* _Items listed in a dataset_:

▬▬▬▬▬▬

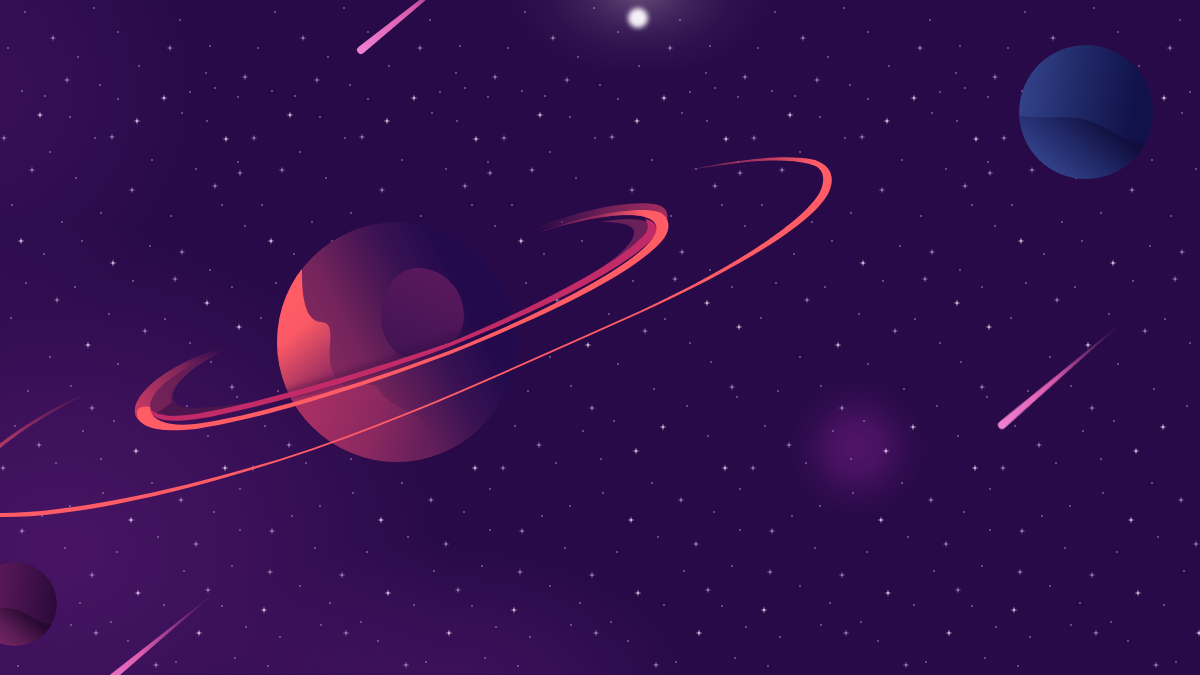
<!DOCTYPE html>
<html lang="en">
<head>
<meta charset="utf-8">
<title>Ringed planet in deep space</title>
<style>
:root {
  --space: #270a47;
  --nebula: #4d1669;
  --coral: #ff5c66;
  --magenta: #c22b68;
  --plum: #6a2059;
  --indigo: #220a4c;
  --comet: #ee7fd0;
  --star: #f3e4ff;
}
html, body { margin: 0; height: 100%; overflow: hidden; background: var(--space); }
.space { display: block; width: 1200px; height: 675px; }
.star { fill: var(--star); }
.dust { fill: none; stroke: var(--star); stroke-width: 1.5; stroke-linecap: round; opacity: .75; }
</style>
</head>
<body>
<svg class="space" viewBox="0 0 1200 675" role="img" aria-label="Ringed planet with comets, stars and two smaller planets">
  <defs>
    <radialGradient id="nebula-fade">
      <stop offset="0" stop-color="var(--nebula)"/>
      <stop offset=".45" stop-color="var(--nebula)" stop-opacity=".65"/>
      <stop offset="1" stop-color="var(--nebula)" stop-opacity="0"/>
    </radialGradient>
    <radialGradient id="spot-fade">
      <stop offset="0" stop-color="#521468"/>
      <stop offset=".35" stop-color="#4d1366" stop-opacity=".85"/>
      <stop offset=".7" stop-color="#47115f" stop-opacity=".3"/>
      <stop offset="1" stop-color="#47115f" stop-opacity="0"/>
    </radialGradient>
    <radialGradient id="sun-halo">
      <stop offset="0" stop-color="#a58cac" stop-opacity=".5"/>
      <stop offset=".35" stop-color="#7a5f8c" stop-opacity=".32"/>
      <stop offset=".7" stop-color="#5a3f78" stop-opacity=".13"/>
      <stop offset="1" stop-color="#5a3f78" stop-opacity="0"/>
    </radialGradient>
    <filter id="soft" x="-50%" y="-50%" width="200%" height="200%"><feGaussianBlur stdDeviation="2.5"/></filter>
    <filter id="shade" x="-10%" y="-10%" width="120%" height="120%"><feGaussianBlur stdDeviation="3"/></filter>

    <linearGradient id="comet-tail" gradientUnits="userSpaceOnUse" x1="0" y1="0" x2="161" y2="0">
      <stop offset="0" stop-color="var(--comet)"/>
      <stop offset=".4" stop-color="#e560b4" stop-opacity=".95"/>
      <stop offset="1" stop-color="#c04aa0" stop-opacity="0"/>
    </linearGradient>
    <path id="comet" d="M0 -4A4 4 0 0 0 0 4L161 0Z" fill="url(#comet-tail)"/>

    <linearGradient id="planet-body" gradientUnits="userSpaceOnUse" x1="290" y1="390" x2="468" y2="300">
      <stop offset="0" stop-color="#962c62"/>
      <stop offset=".4" stop-color="#73245b"/>
      <stop offset=".75" stop-color="#3a1253"/>
      <stop offset="1" stop-color="var(--indigo)"/>
    </linearGradient>
    <linearGradient id="planet-edge" gradientUnits="userSpaceOnUse" x1="280" y1="300" x2="345" y2="375">
      <stop offset="0" stop-color="var(--coral)"/>
      <stop offset=".35" stop-color="#fa5965"/>
      <stop offset=".9" stop-color="#982d62"/>
    </linearGradient>
    <linearGradient id="planet-south" gradientUnits="userSpaceOnUse" x1="300" y1="400" x2="440" y2="440">
      <stop offset="0" stop-color="#ab3064"/>
      <stop offset=".55" stop-color="#8a2860"/>
      <stop offset="1" stop-color="#5b1c5a" stop-opacity=".7"/>
    </linearGradient>
    <linearGradient id="crater-fill" x1=".7" y1="0" x2=".3" y2="1">
      <stop offset="0" stop-color="#5b185c"/>
      <stop offset="1" stop-color="#411454"/>
    </linearGradient>
    <clipPath id="planet-clip"><circle cx="397" cy="342" r="120"/></clipPath>

    <linearGradient id="inner-back" gradientUnits="userSpaceOnUse" x1="525" y1="235" x2="645" y2="215">
      <stop offset="0" stop-color="var(--magenta)" stop-opacity="0"/>
      <stop offset=".6" stop-color="#98285f"/>
      <stop offset="1" stop-color="var(--coral)"/>
    </linearGradient>
    <linearGradient id="inner-dark" gradientUnits="userSpaceOnUse" x1="525" y1="230" x2="665" y2="210">
      <stop offset="0" stop-color="#53184f" stop-opacity="0"/>
      <stop offset=".55" stop-color="#6a1f57"/>
      <stop offset="1" stop-color="#a32c60"/>
    </linearGradient>
    <linearGradient id="west-ring" gradientUnits="userSpaceOnUse" x1="228" y1="345" x2="142" y2="412">
      <stop offset="0" stop-color="#4a1650" stop-opacity="0"/>
      <stop offset=".45" stop-color="#7d2459"/>
      <stop offset="1" stop-color="#c43963"/>
    </linearGradient>
    <linearGradient id="outer-back" gradientUnits="userSpaceOnUse" x1="680" y1="172" x2="815" y2="165">
      <stop offset="0" stop-color="var(--coral)" stop-opacity="0"/>
      <stop offset=".55" stop-color="#a63061"/>
      <stop offset="1" stop-color="var(--coral)"/>
    </linearGradient>
    <linearGradient id="outer-west" gradientUnits="userSpaceOnUse" x1="95" y1="390" x2="0" y2="447">
      <stop offset="0" stop-color="#a63061" stop-opacity="0"/>
      <stop offset="1" stop-color="#b03a66"/>
    </linearGradient>

    <linearGradient id="blue-body" x1="0" y1=".4" x2="1" y2=".55">
      <stop offset="0" stop-color="#33438a"/>
      <stop offset=".45" stop-color="#1f2866"/>
      <stop offset=".85" stop-color="#11124a"/>
    </linearGradient>
    <linearGradient id="blue-wave" gradientUnits="userSpaceOnUse" x1="1040" y1="172" x2="1092" y2="112">
      <stop offset="0" stop-color="#364791"/>
      <stop offset=".5" stop-color="#232c6c"/>
      <stop offset="1" stop-color="#110f3e"/>
    </linearGradient>
    <clipPath id="blue-clip"><circle cx="1086" cy="112" r="67"/></clipPath>
    <linearGradient id="rose-body" x1="0" y1=".4" x2="1" y2=".5">
      <stop offset="0" stop-color="#6c2060"/>
      <stop offset=".5" stop-color="#4a1450"/>
      <stop offset="1" stop-color="#2b0a3a"/>
    </linearGradient>
    <linearGradient id="rose-wave" gradientUnits="userSpaceOnUse" x1="-12" y1="642" x2="20" y2="606">
      <stop offset="0" stop-color="#7c2a66"/>
      <stop offset=".5" stop-color="#591c54"/>
      <stop offset="1" stop-color="#280932"/>
    </linearGradient>
    <clipPath id="rose-clip"><circle cx="15" cy="604" r="42"/></clipPath>

    <path id="star" class="star" d="M0 -3.5L.6 -.6L3.5 0L.6 .6L0 3.5L-.6 .6L-3.5 0L-.6 -.6Z"/>
    <g id="star-tile">
      <path class="dust" d="M25 12h0M94 8h0M118 32h0M180 20h0M210 46h0M8 48h0M78 57h0M139 66h0M206 73h0M22 91h0M45 96h0M100 85h0M118 99h0M190 92h0M215 88h0M238 97h0M70 117h0M95 138h0M182 113h0M207 121h0M50 152h0M76 178h0M152 160h0M196 169h0M238 162h0M12 205h0M62 222h0M101 213h0M171 216h0M222 205h0M245 226h0M44 254h0M82 241h0M150 246h0M210 270h0M26 283h0M75 287h0M133 281h0M232 287h0M11 318h0M109 314h0M165 319h0M190 343h0M50 357h0M118 364h0M211 362h0M28 391h0M71 386h0M154 389h0M187 406h0M237 397h0M15 426h0M83 431h0M114 421h0M208 436h0M56 463h0M101 459h0M152 483h0M240 489h0M70 506h0M42 516h0M103 493h0M214 512h0M158 537h0M240 530h0M65 548h0M117 552h0M184 571h0M232 566h0M50 586h0M80 603h0M111 622h0M164 605h0M222 606h0M246 627h0M30 637h0M71 625h0M128 641h0M176 662h0M18 666h0M235 658h0"/>
      <use href="#star" x="164" y="98"/><use href="#star" x="226" y="139"/>
      <use href="#star" x="137" y="121"/><use href="#star" x="40" y="115"/>
      <use href="#star" x="21" y="241"/><use href="#star" x="113" y="263"/>
      <use href="#star" x="207" y="303"/><use href="#star" x="88" y="345"/>
      <use href="#star" x="239" y="327"/><use href="#star" x="138" y="593"/>
      <use href="#star" x="14" y="610"/><use href="#star" x="199" y="633"/>
      <use href="#star" x="163" y="427"/><use href="#star" x="136" y="451"/>
      <use href="#star" x="131" y="520"/><use href="#star" x="225" y="468"/>
      <g opacity=".65">
        <use href="#star" x="53" y="38"/><use href="#star" x="170" y="48"/>
        <use href="#star" x="245" y="77"/><use href="#star" x="67" y="80"/>
        <use href="#star" x="112" y="137"/><use href="#star" x="4" y="138"/>
        <use href="#star" x="32" y="170"/><use href="#star" x="132" y="190"/>
        <use href="#star" x="240" y="173"/><use href="#star" x="215" y="186"/>
        <use href="#star" x="182" y="252"/><use href="#star" x="57" y="300"/>
        <use href="#star" x="175" y="279"/><use href="#star" x="145" y="331"/>
        <use href="#star" x="232" y="387"/><use href="#star" x="92" y="408"/>
        <use href="#star" x="39" y="445"/><use href="#star" x="3" y="468"/>
        <use href="#star" x="181" y="500"/><use href="#star" x="22" y="531"/>
        <use href="#star" x="196" y="544"/><use href="#star" x="92" y="575"/>
        <use href="#star" x="20" y="572"/><use href="#star" x="208" y="590"/>
        <use href="#star" x="156" y="665"/><use href="#star" x="96" y="633"/>
      </g>
    </g>
  </defs>

  <g id="sky">
    <rect width="1200" height="675" fill="var(--space)"/>
    <ellipse cx="60" cy="550" rx="390" ry="330" fill="url(#nebula-fade)" opacity=".85"/>
    <ellipse cx="-20" cy="90" rx="230" ry="240" fill="url(#nebula-fade)" opacity=".45"/>
    <ellipse cx="440" cy="690" rx="260" ry="150" fill="url(#nebula-fade)" opacity=".6"/>
    <circle cx="857" cy="448" r="72" fill="url(#spot-fade)"/>
    <ellipse cx="640" cy="-6" rx="132" ry="82" fill="url(#sun-halo)"/>
  </g>

  <g id="stars">
    <use href="#star-tile"/>
    <use href="#star-tile" x="250"/>
    <use href="#star-tile" x="500"/>
    <use href="#star-tile" x="750"/>
    <use href="#star-tile" x="1000"/>
  </g>

  <circle id="sun" cx="638" cy="18" r="10" fill="#f6f1f7" filter="url(#soft)"/>

  <g id="comets">
    <use href="#comet" transform="translate(361 50) rotate(-39)"/>
    <use href="#comet" transform="translate(1002 425) rotate(-40.5)"/>
    <use href="#comet" transform="translate(92 694) rotate(-39.5)"/>
  </g>

  <g id="blue-planet" clip-path="url(#blue-clip)">
    <circle cx="1086" cy="112" r="67" fill="url(#blue-body)"/>
    <path d="M1018 115C1048 121 1068 113 1092 122C1114 130 1126 145 1153 143V182H1018Z" fill="url(#blue-wave)"/>
  </g>

  <g id="rose-planet" clip-path="url(#rose-clip)">
    <circle cx="15" cy="604" r="42" fill="url(#rose-body)"/>
    <path d="M-28 606C-8 611 6 605 20 611C34 617 40 626 58 624V648H-28Z" fill="url(#rose-wave)"/>
  </g>

  <g id="ringed-planet">
    <g clip-path="url(#planet-clip)">
      <circle cx="397" cy="342" r="120" fill="url(#planet-body)"/>
      <path d="M302 262C301 300 306 321 321 322C331 323 331 330 330 345C328 370 334 382 352 390L270 410V262Z" fill="url(#planet-edge)"/>
      <path d="M270 396C310 404 348 378 376 386C387 405 406 409 418 417C431 426 431 445 420 465H290Z" fill="url(#planet-south)"/>
      <path d="M418 268C447 269 464 292 464 316C463 341 445 350 428 357C408 366 382 349 381 319C381 291 396 268 418 268Z" fill="url(#crater-fill)"/>
      <path d="M270 399C360 376 460 340 530 308" fill="none" stroke="#2d0a40" stroke-width="9" opacity=".45" filter="url(#shade)"/>
    </g>

    <g id="inner-rings">
      <path d="M525 233C570 212 625 200 654 204C666 206 669 212 667 222L648 217C620 211 570 222 525 233Z" fill="url(#inner-dark)"/>
      <path d="M232 346C190 354 140 383 135 408C134 416 137 420 142 422L172 403C164 390 195 362 232 346Z" fill="url(#west-ring)"/>
      <path d="M222 352C183 366 152 388 150 405C150 414 160 417 178 414L184 408C160 402 176 374 222 352Z" fill="#5f1c55" opacity=".75"/>
      <path d="M600 222C634 216 653 219 651 230C647 248 605 275 555 297C610 265 636 244 634 231C632 224 620 222 600 222Z" fill="var(--plum)"/>
      <path d="M172 402C180 414 245 406 300 391L290 397C230 414 178 420 160 412Z" fill="#4b164d"/>
      <path id="magenta-band" d="M645 219C661 222 659 235 645 246C608 278 530 314 450 346.5C380 373 290 400 210 417C174 423 152 423 149 408C156 417 176 418 206 412C270 400 370 370 450 342.5C530 309 610 268 638 241C649 232 650 226 645 219Z" fill="var(--magenta)"/>
      <path id="coral-back" d="M530 235C590 213 645 205 661 213L664 222L645 217C620 211 580 220 530 235Z" fill="url(#inner-back)"/>
      <path id="coral-front" d="M661 213C671 219 671 231 661 242C629 277 540 318 452 353.5C360 388 262 419 196 429C160 433 137 428 137 413C136 408 142 406 150 407C150 422 172 428 202 423C266 413 360 384 450 350.5C536 316 620 273 648 244C660 231 659 221 645 217Z" fill="var(--coral)"/>
    </g>

    <g id="outer-ring">
      <path d="M680 172C740 158 790 154 815 160L820 167L810 164C780 157 740 161 680 172Z" fill="url(#outer-back)"/>
      <path d="M815 160C832 166 835 178 829 192C815 222 740 268 640 313C520 366 400 423 280 461C180 493 70 519 -4 517V513C70 514 180 489 280 459C400 421 520 364 640 311C735 267 805 220 820 192C827 176 822 167 810 164Z" fill="var(--coral)"/>
      <path d="M95 390C60 403 25 424 -2 445V450C25 427 60 407 95 390Z" fill="url(#outer-west)"/>
    </g>
  </g>
</svg>
</body>
</html>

▬▬▬▬▬▬

Filtering the entries above by the word "spot", copy each line that matches.

* _Written answer_:
    <radialGradient id="spot-fade">
    <circle cx="857" cy="448" r="72" fill="url(#spot-fade)"/>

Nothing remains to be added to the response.